I'm looking forward to getting back to the States and catching up with everyone and everything that I've missed over the last year. Overall, the deployment has been eye-opening and a true learning experience. I have done and seen things that I could never have imagined. It will certainly be something to remember, whether we like it or not.
We've also been living through a number of major and minor sandstorms, known as Shamals and Haboobs. Shamals are very lengthy sand storms that can last upwards of 5-6 days and are usually accompanied by thunderstorms. Of course you can probably imagine when you incorporate rain into blinding sand and dust, it begins raining mud. It's...interesting. Haboobs on the other hand, are short, high intensity sandstorms. They pop up quickly and usually only last a day or so. However, we've been having those on a nightly basis for the last couple of days. The visibility in either type of storm will usually drop to less than 100 meters and the air quality becomes horrible, making it difficult to breathe when outside. You can draw parallels between these and the dust storms in Western Kansas, but times 100.
As always, we're proud to be here serving the United States, but at this point, I think we're all ready for a break. Thank you all for your continued support and kindness. The letters, emails, and care packages have been overwhelming and much appreciated.
Until next time, I remain faithfully yours,
CPT Paul W. Cope
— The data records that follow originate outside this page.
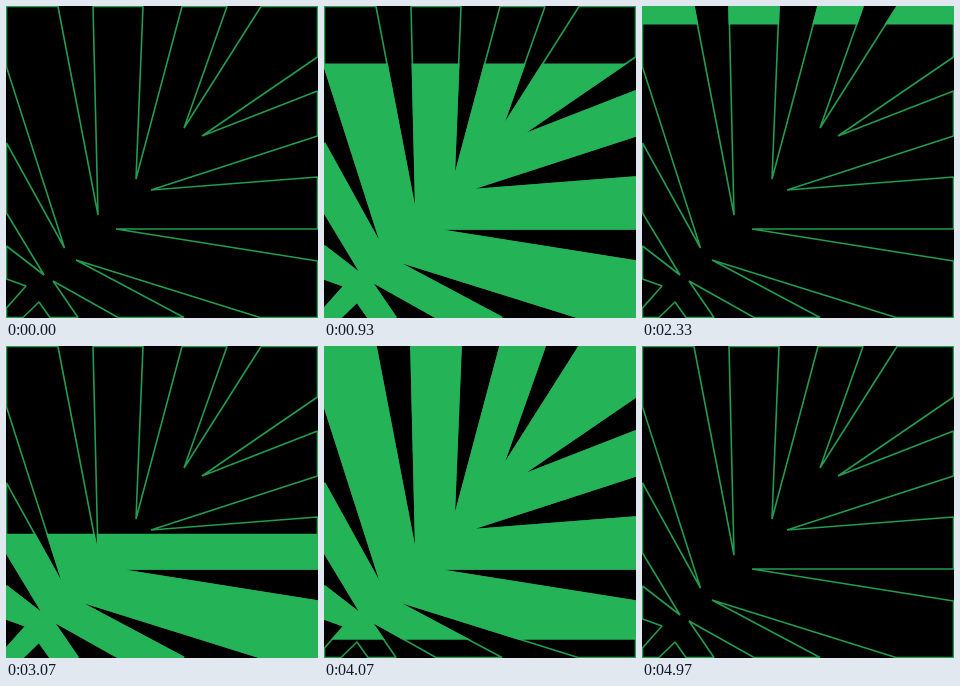
Write an HTML page with a canvas that moves like this. It is 312 px wide and 312 px high and loops after 5010 ms.

```html
<!DOCTYPE html>
<html lang="en">
<head>
<meta charset="utf-8">
<title>Leaf fill</title>
<style>
  html, body { margin: 0; width: 100%; height: 100%; overflow: hidden; background: #000; }
  canvas { display: block; }
</style>
</head>
<body>
<canvas id="stage" width="312" height="312"></canvas>
<script>
const SIZE = 312;
const CYCLE = 2505;       // one fill and one drain; two cycles per 5010 ms loop
const GREEN = "#25b358";
const LINE = "#229c4e";
const ctx = document.getElementById("stage").getContext("2d");

const clamp = (v, low, high) => Math.min(Math.max(v, low), high);

// Point on the stage border, s pixels clockwise from the top left corner
function border(s) {
  const inset = v => clamp(v, 0.5, SIZE - 0.5);
  return [inset(Math.min(s, 3 * SIZE - s)), inset(Math.min(s - SIZE, 4 * SIZE - s))];
}

// Gaps between the leaflets: tip x, tip y, then the border span of the open end
const gaps = [
  [92, 209, 52, 87], [130, 173, 137, 176], [178, 122, 221, 255],
  [196, 130, 363, 397], [145, 184, 442, 483], [110, 223, 535, 567],
  [70, 254, 682, 758], [47, 275, 824, 864], [33, 296, 892, 919],
  [20, 280, 946, 975], [38, 269, 1008, 1041], [58.5, 242, 1111, 1187]
];

function makeLeaf() {
  const path = new Path2D();
  let last = -1;
  for (const [x, y, from, to] of gaps) {
    for (let corner = 0; corner < 4 * SIZE; corner += SIZE) {
      if (corner > last && corner < from) path.lineTo(...border(corner));
    }
    path.lineTo(...border(from));
    path.lineTo(x, y);
    path.lineTo(...border(to));
    last = to;
  }
  path.closePath();
  return path;
}
const leaf = makeLeaf();

// Height of an edge rising from the bottom with sine easing
function edge(t, start, length, travel) {
  const p = clamp((t - start) / length, 0, 1);
  return SIZE + 1 - travel * (1 - Math.cos(Math.PI * p)) / 2;
}

function outline(color) {
  ctx.strokeStyle = color;
  ctx.stroke(leaf);
}

function draw(time) {
  const t = time % CYCLE;
  const top = edge(t, 0, 1300, 314);
  const bottom = edge(t, 1378, 1210, 330);

  ctx.fillStyle = "#000";
  ctx.fillRect(0, 0, SIZE, SIZE);
  ctx.lineWidth = 1.6;
  ctx.lineJoin = "bevel";
  outline(LINE);

  if (bottom > Math.max(top, 0)) {
    ctx.save();
    ctx.beginPath();
    ctx.rect(0, top, SIZE, bottom - top);
    ctx.clip();
    ctx.fillStyle = GREEN;
    ctx.fill(leaf);
    outline(GREEN);
    ctx.restore();
  }
}

const begin = performance.now();
function tick() {
  draw(performance.now() - begin);
  requestAnimationFrame(tick);
}
tick();
</script>
</body>
</html>
```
Command Judge Advocate
1-108th AV REGT
"Strength and Courage!"
I thought you might enjoy his personal account. God willing, he will be coming home safely in less than 100 days.
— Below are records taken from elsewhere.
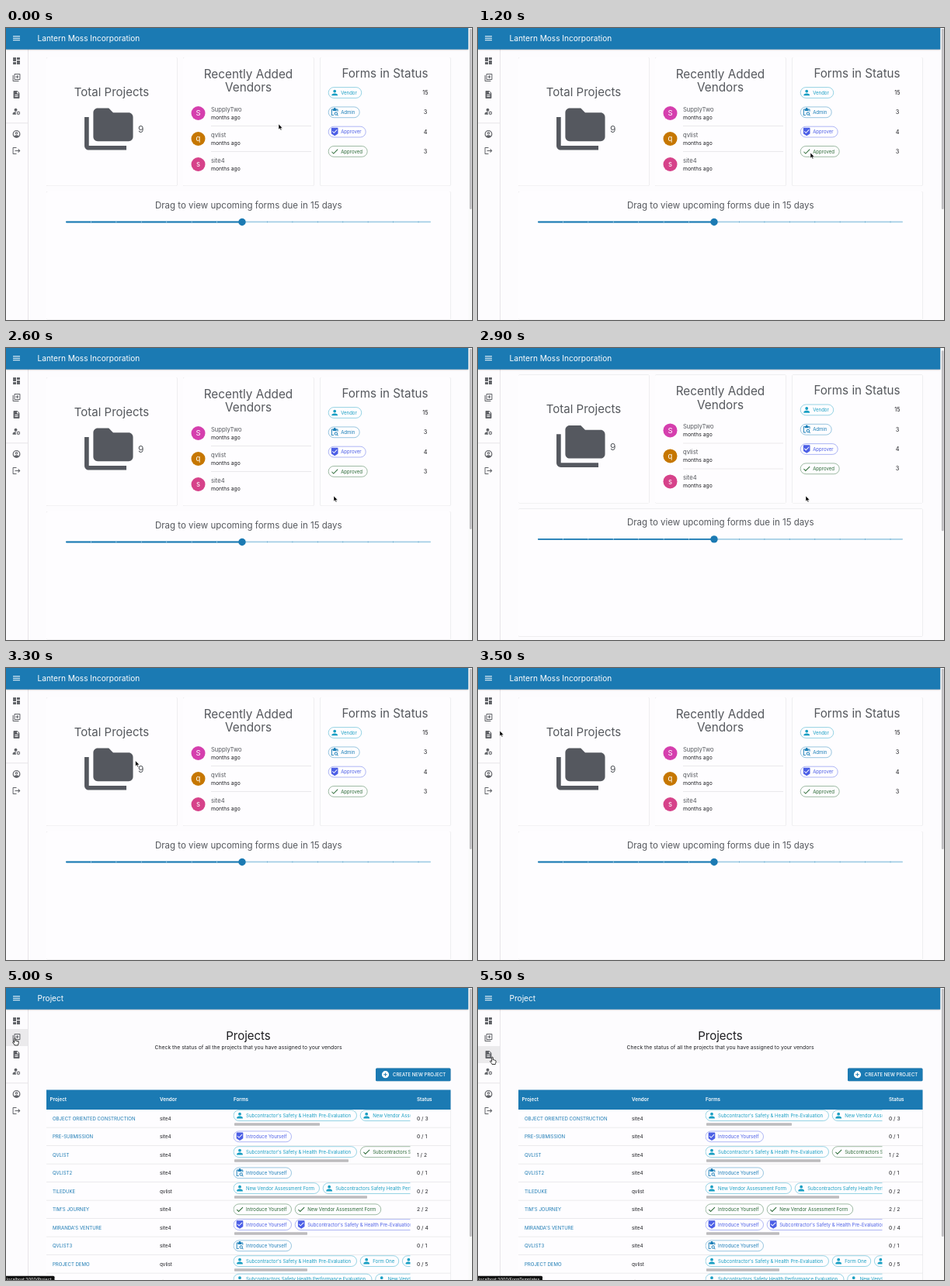
An HTML page for the animation above (5.6 s loop, 600 by 377 pixels).

```html
<!DOCTYPE html>
<html lang="en">
<head>
<meta charset="utf-8">
<title>Dashboard</title>
<style>
html, body { margin: 0; width: 100%; height: 100%; overflow: hidden; background: #fdfcfe; }
svg { display: block; width: 100%; height: 100%; font-family: Inter, "Open Sans", sans-serif; }
.card { filter: drop-shadow(0 .8px .35px rgba(0, 0, 0, .24)); }
.bar { filter: drop-shadow(0 .7px .8px rgba(0, 0, 0, .4)); }
</style>
</head>
<body>
<svg id="stage" viewBox="0 0 600 377"></svg>
<script>
const LOOP = 5600, STEP = 100;
const BLUE = '#1b7ab3', GREY = '#55585d', INK = '#1e1f23', PAPER = '#fefdff';

const ICONS = {
  menu: 'M3 18h18v-2H3zM3 13h18v-2H3zM3 6v2h18V6z',
  dashboard: 'M3 13h8V3H3zM3 21h8v-6H3zM13 21h8V11h-8zM13 3v6h8V3z',
  add: 'M4 6H2v14c0 1.1.9 2 2 2h14v-2H4zM20 2H8c-1.1 0-2 .9-2 2v12c0 1.1.9 2 2 2h12c1.1 0 2-.9 2-2V4c0-1.1-.9-2-2-2zm0 14H8V4h12zM13 14h2v-3h3V9h-3V6h-2v3h-3v2h3z',
  doc: 'M14 2H6c-1.1 0-2 .9-2 2v16c0 1.1.9 2 2 2h12c1.1 0 2-.9 2-2V8zm2 16H8v-2h8zm0-4H8v-2h8zm-3-5V3.5L18.5 9z',
  manage: 'M10 4a4 4 0 1 0 0 8 4 4 0 0 0 0-8zM10.7 13C7.6 12.9 5.3 13.7 3.4 14.8 2.5 15.3 2 16.3 2 17.4V20h9.3A7 7 0 0 1 10.7 13zM16 11h2v1.5l1.4.7 1.3-.8 1 1.7-1.2.9v2l1.2.9-1 1.7-1.3-.8-1.4.7V21h-2v-1.5l-1.4-.7-1.3.8-1-1.7 1.2-.9v-2l-1.2-.9 1-1.7 1.3.8 1.4-.7zm1 3a2 2 0 1 0 0 4 2 2 0 0 0 0-4z',
  account: 'M12 2a10 10 0 1 0 0 20 10 10 0 0 0 0-20zm0 2a8 8 0 0 1 6.1 13c-3.4-3-8.8-3-12.2 0A8 8 0 0 1 12 4zm0 2a3.5 3.5 0 1 0 0 7 3.5 3.5 0 0 0 0-7zm0 2a1.5 1.5 0 1 1 0 3 1.5 1.5 0 0 1 0-3z',
  logout: 'M17 7l-1.4 1.4 2.6 2.6H8v2h10.2l-2.6 2.6L17 17l5-5zM4 5h8V3H4c-1.1 0-2 .9-2 2v14c0 1.1.9 2 2 2h8v-2H4z',
  folders: 'M3 6H1v13c0 1.1.9 2 2 2h17v-2H3zM21 4h-7l-2-2H7c-1.1 0-2 .9-2 2v11c0 1.1.9 2 2 2h14c1.1 0 2-.9 2-2V6c0-1.1-.9-2-2-2z',
  person: 'M12 4a4 4 0 1 0 0 8 4 4 0 0 0 0-8zM12 14c-2.7 0-8 1.3-8 4v2h16v-2c0-2.7-5.3-4-8-4z',
  review: 'M5 5v14h5v2H5a2 2 0 0 1-2-2V5a2 2 0 0 1 2-2h4a3 3 0 0 1 6 0h4a2 2 0 0 1 2 2v5h-2V5h-2v3H7V5zM15.5 11a4.5 4.5 0 1 0 2.4 8.3l2.7 2.7 1.4-1.4-2.7-2.7A4.5 4.5 0 0 0 15.5 11zm0 2a2.5 2.5 0 1 1 0 5 2.5 2.5 0 0 1 0-5z',
  shield: 'M19 1H5c-1.1 0-2 .9-2 2v13c0 .7.35 1.3.9 1.7L12 23l8.1-5.3c.55-.4.9-1 .9-1.7V3c0-1.1-.9-2-2-2zm-9 15l-5-5 1.4-1.4L10 13.2l7.6-7.6L19 7z',
  check: 'M9 16.2L4.8 12l-1.4 1.4L9 19 21 7l-1.4-1.4z',
  plus: 'M12 2a10 10 0 1 0 0 20 10 10 0 0 0 0-20zm5 11h-4v4h-2v-4H7v-2h4V7h2v4h4z'
};

const rect = (x, y, w, h, fill, more = '') =>
  `<rect x="${x}" y="${y}" width="${w}" height="${h}" fill="${fill}" ${more}/>`;
const text = (x, y, size, s, fill = INK, more = '') =>
  `<text x="${x}" y="${y}" font-size="${size}" fill="${fill}" ${more}>${s.replace(/&/g, '&amp;')}</text>`;
const mid = (x, y, size, s, fill) => text(x, y, size, s, fill, 'text-anchor="middle"');
const icon = (name, cx, cy, size, fill) =>
  `<path transform="translate(${cx - size / 2} ${cy - size / 2}) scale(${size / 24})" fill="${fill}" fill-rule="evenodd" d="${ICONS[name]}"/>`;
const card = (x, y, w, h, fill = PAPER) => rect(x, y, w, h, fill, 'class="card" rx="1.5"');

const KINDS = {
  vendor: ['person', '#189fc3'],
  admin: ['review', '#1b7fb8'],
  approver: ['shield', '#4c5fe6'],
  approved: ['check', '#2a6a35']
};

function chip(kind, x, cy, w, label) {
  const [name, color] = KINDS[kind];
  return rect(x, cy - 6.9, w, 13.8, PAPER, `rx="6.9" stroke="${color}" stroke-width=".6" stroke-opacity=".75"`) +
    icon(name, x + 8, cy, 11.5, color) + text(x + 16, cy + 2.1, 6.05, label, color);
}

function dashboard() {
  let s = card(52, 38, 168.5, 165.8) + card(228, 38, 168.5, 165.8) + card(404.5, 38, 168, 165.8) + card(52, 211, 520.5, 165.2);
  s += mid(136, 88, 15, 'Total Projects', GREY) + icon('folders', 132.3, 132, 68.2, '#55585f') + text(170, 135.3, 12, '9', GREY);

  s += mid(312, 64.5, 15.3, 'Recently Added', GREY) + mid(312, 82.3, 15.3, 'Vendors', GREY);
  [['SupplyTwo', 'S', '#d53fae'], ['qvlist', 'q', '#c67700'], ['site4', 's', '#d6428a']].forEach(([name, letter, color], i) => {
    const y = 110 + 33 * i;
    s += `<circle cx="247.5" cy="${y}" r="9" fill="${color}"/>` + mid(247.5, y + 3.4, 9.5, letter, '#fff') +
      text(264, y - 2.3, 7.6, name, GREY) + text(264, y + 7.7, 6.8, 'months ago');
    if (i < 2) s += rect(264, y + 16.3, 129, .6, '#dcdbdd');
  });

  s += mid(488, 63.5, 15.2, 'Forms in Status', GREY);
  [['vendor', 'Vendor', 42.5, '15'], ['admin', 'Admin', 40, '3'], ['approver', 'Approver', 48, '4'], ['approved', 'Approved', 50, '3']].forEach(([kind, label, w, n], i) => {
    const y = 83.5 + 25.3 * i;
    s += chip(kind, 415.2, y, w, label) + mid(540, y + 2.6, 7.3, n);
  });

  s += mid(312.3, 233, 11.5, 'Drag to view upcoming forms due in 15 days', GREY);
  s += rect(77, 249.6, 470, 1.7, '#a3cee5', 'rx=".8"') + rect(77, 249.5, 227, 1.9, BLUE, 'rx=".8"');
  for (let i = 1; i < 15; i++) s += rect(76.6 + 32.43 * i, 249.7, .8, 1.5, i < 7 ? '#b9dcee' : '#5aa3cc');
  return s + `<circle cx="304" cy="250.5" r="4.7" fill="${BLUE}"/>`;
}

// Form label and the width of its chip
const FORMS = {
  intro: ['Introduce Yourself', 74.5],
  pre: ["Subcontractor's Safety & Health Pre-Evaluation", 158.5],
  fresh: ['New Vendor Assessment Form', 110.5],
  perf: ['Subcontractors Safety Health Performance Evaluation', 178],
  one: ['Form One', 49.5]
};

// Project, vendor, status, scroll bar width, then kind:form chips
const ROWS = [
  ['OBJECT ORIENTED CONSTRUCTION', 'site4', '0 / 3', 110, 'vendor:pre vendor:fresh'],
  ['PRE-SUBMISSION', 'site4', '0 / 1', 0, 'approver:intro'],
  ['QVLIST', 'site4', '1 / 2', 147, 'vendor:pre approved:perf'],
  ['QVLIST2', 'site4', '0 / 1', 0, 'admin:intro'],
  ['TILEDUKE', 'qvlist', '0 / 2', 171, 'vendor:fresh vendor:perf'],
  ["TIM'S JOURNEY", 'site4', '2 / 2', 0, 'approved:intro approved:fresh'],
  ["MIRANDA'S VENTURE", 'site4', '0 / 4', 94, 'approver:intro approver:pre'],
  ['QVLIST3', 'site4', '0 / 1', 0, 'admin:intro'],
  ['PROJECT DEMO', 'qvlist', '0 / 5', 94, 'vendor:pre vendor:one vendor:pre'],
  ['PROJECT TRIAL', 'site4', '0 / 2', 130, 'vendor:perf vendor:fresh']
];

function tableRows() {
  let cells = '', forms = '';
  ROWS.forEach(([project, vendor, status, bar, list], i) => {
    const y = 168.3 + 23.5 * i;
    cells += text(60, y + 2.2, 6.05, project, BLUE) + text(198, y + 2.2, 6.3, vendor) +
      text(529, y + 2.3, 6.7, status) + rect(52, y + 11.5, 520.5, .6, '#dfdee1');
    let x = 293;
    for (const item of list.split(' ')) {
      const [kind, key] = item.split(':'), [label, w] = FORMS[key];
      forms += chip(kind, x, y - (bar ? 3.7 : 0), w, label);
      x += w + 4.7;
    }
    if (bar) forms += rect(294, y + 6, bar, 3.4, '#bdbcbe', 'rx=".6"');
  });
  return cells + `<g clip-path="url(#forms)">${forms}</g>`;
}

function projects() {
  let s = mid(312, 67, 15, 'Projects', '#1d1d20') +
    mid(312, 79, 6.83, 'Check the status of all the projects that you have assigned to your vendors');
  s += card(476, 103.5, 96.5, 16.8, BLUE) + icon('plus', 488.5, 111.7, 11, '#fff') +
    text(498, 114, 6, 'CREATE NEW PROJECT', '#fff', 'font-weight="500"');
  s += card(52, 132, 520.5, 260) + rect(52, 131.5, 520.5, 25.5, BLUE);
  [[56.5, 'Project'], [198, 'Vendor'], [293, 'Forms'], [529, 'Status']].forEach(([x, label]) => {
    s += text(x, 146.2, 6.3, label, '#fff', 'font-weight="600"');
  });
  return s + `<g id="rows">${tableRows()}</g>`;
}

function sidebar() {
  const items = [['dashboard', 42.5], ['add', 64], ['doc', 86], ['manage', 107.8], ['account', 137], ['logout', 158.5]];
  return rect(0, 27, 28.5, 350, '#fdfcfe') + rect(28, 27, .7, 350, '#dddce0') +
    rect(0, 53, 28, 22, '#ebeaec', 'id="hover"') + rect(0, 122.5, 28, .7, '#dddce0') +
    items.map(([name, y]) => icon(name, 13.5, y, 11.8, '#606267')).join('');
}

document.getElementById('stage').innerHTML =
  `<defs><clipPath id="forms">${rect(292.5, 150, 228, 227, '#000')}</clipPath></defs>` +
  rect(0, 0, 600, 377, '#fdfcfe') +
  `<g id="home">${dashboard()}</g><g id="list">${projects()}</g>` + sidebar() +
  rect(0, 0, 595.5, 27.6, BLUE, 'class="bar"') + icon('menu', 13.5, 13.3, 12, '#fff') +
  text(40.5, 17, 10.1, '', '#fff', 'id="title"') +
  rect(595.5, 0, 4.5, 377, '#fafafa') + rect(596.9, 1, 2.8, 233, '#bfbec1', 'id="thumb" rx="1.3"') +
  `<g id="status">${rect(-2, 371.8, 64.5, 9, '#111', 'id="statusBox" rx="1.5"')}${text(1, 377.8, 5.35, '', '#fff', 'id="url"')}</g>` +
  `<path id="arrow" d="M0 0V7.1L1.6 5.6 2.7 8.1 3.9 7.6 2.8 5.2H5z" fill="#000" stroke="#fff" stroke-width=".5"/>` +
  `<path id="hand" d="M-.8 0C-.8-1 .8-1 .8 0V2.7C1.3 2.3 2.1 2.5 2.2 3.1 2.8 2.8 3.4 3 3.5 3.6 4.2 3.4 4.7 3.8 4.6 4.6 4.7 6.5 4 7 3.8 8.5H-.4C-.8 7-2.6 5.7-2.9 4.7-2.8 3.9-1.7 4-.8 5z" fill="#fff" stroke="#000" stroke-width=".8"/>`;

const $ = id => document.getElementById(id);
const show = (id, on) => $(id).setAttribute('display', on ? 'inline' : 'none');
const set = (id, name, value) => $(id).setAttribute(name, value);

// Each key: time, then values
const CURSOR = [[0, 351, 124], [600, 400, 138], [1200, 428, 161], [1900, 430, 170], [2500, 422, 191], [3000, 422, 191],
  [3500, 28, 81], [3600, 28, 80], [4100, 11, 63.5], [4900, 11, 63.5], [5500, 18.5, 90]];
const SCROLL = [[2600, 0], [2900, 3.6], [3100, 3.6], [3300, 0]];

function track(keys, t) {
  if (t <= keys[0][0]) return keys[0].slice(1);
  const i = keys.findIndex(k => k[0] > t);
  if (i < 0) return keys[keys.length - 1].slice(1);
  const a = keys[i - 1], b = keys[i];
  let p = (t - a[0]) / (b[0] - a[0]);
  p = p * p * (3 - 2 * p);
  return a.slice(1).map((v, n) => v + (b[n + 1] - v) * p);
}

function draw(time) {
  const t = Math.floor(time % LOOP / STEP) * STEP;
  const [x, y] = track(CURSOR, t), [scroll] = track(SCROLL, t);
  const onList = t >= 4800, loaded = t >= 4900, hovering = x < 27, onProject = y < 75;

  show('home', !onList);
  show('list', onList);
  show('rows', loaded);
  set('home', 'transform', `translate(0 ${-scroll})`);
  $('title').textContent = onList ? 'Project' : 'Lantern Moss Incorporation';

  show('thumb', !onList || loaded);
  set('thumb', 'y', 1 + scroll * .62);
  set('thumb', 'height', onList ? 320 : 233);

  show('hover', hovering);
  set('hover', 'y', onProject ? 53 : 75);
  show('status', hovering);
  $('url').textContent = 'localhost:3000/' + (onProject ? 'Project' : 'FormTemplates');
  set('statusBox', 'width', onProject ? 64.5 : 85);

  show('arrow', !hovering);
  show('hand', hovering);
  set(hovering ? 'hand' : 'arrow', 'transform', `translate(${x} ${y})`);
}

const start = performance.now();
(function tick() {
  draw(performance.now() - start);
  requestAnimationFrame(tick);
})();
</script>
</body>
</html>
```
But for the thousands who did not make it home, for the thousands who have died in service to our country, for the thousands who have died for our freedom, I hope you will pause at 3:00 as part of The National Moment of Remembrance Act and remember.
"To ensure the sacrifices of America ’s fallen heroes are never forgotten, in December 2000, the U.S. Congress passed and the president signed into law “The National Moment of Remembrance Act,” P.L. 106-579, creating the White House Commission on the National Moment of Remembrance. The commission’s charter is to “encourage the people of the United States to give something back to their country, which provides them so much freedom and opportunity” by encouraging and coordinating commemorations in the United States of Memorial Day and the National Moment of Remembrance.
The National Moment of Remembrance encourages all Americans to pause wherever they are at 3 p.m. local time on Memorial Day for a minute of silence to remember and honor those who have died in service to the nation. As Moment of Remembrance founder Carmella LaSpada states: “It’s a way we can all help put the memorial back in Memorial Day.”
Wishing you a wonderful day, wherever you are.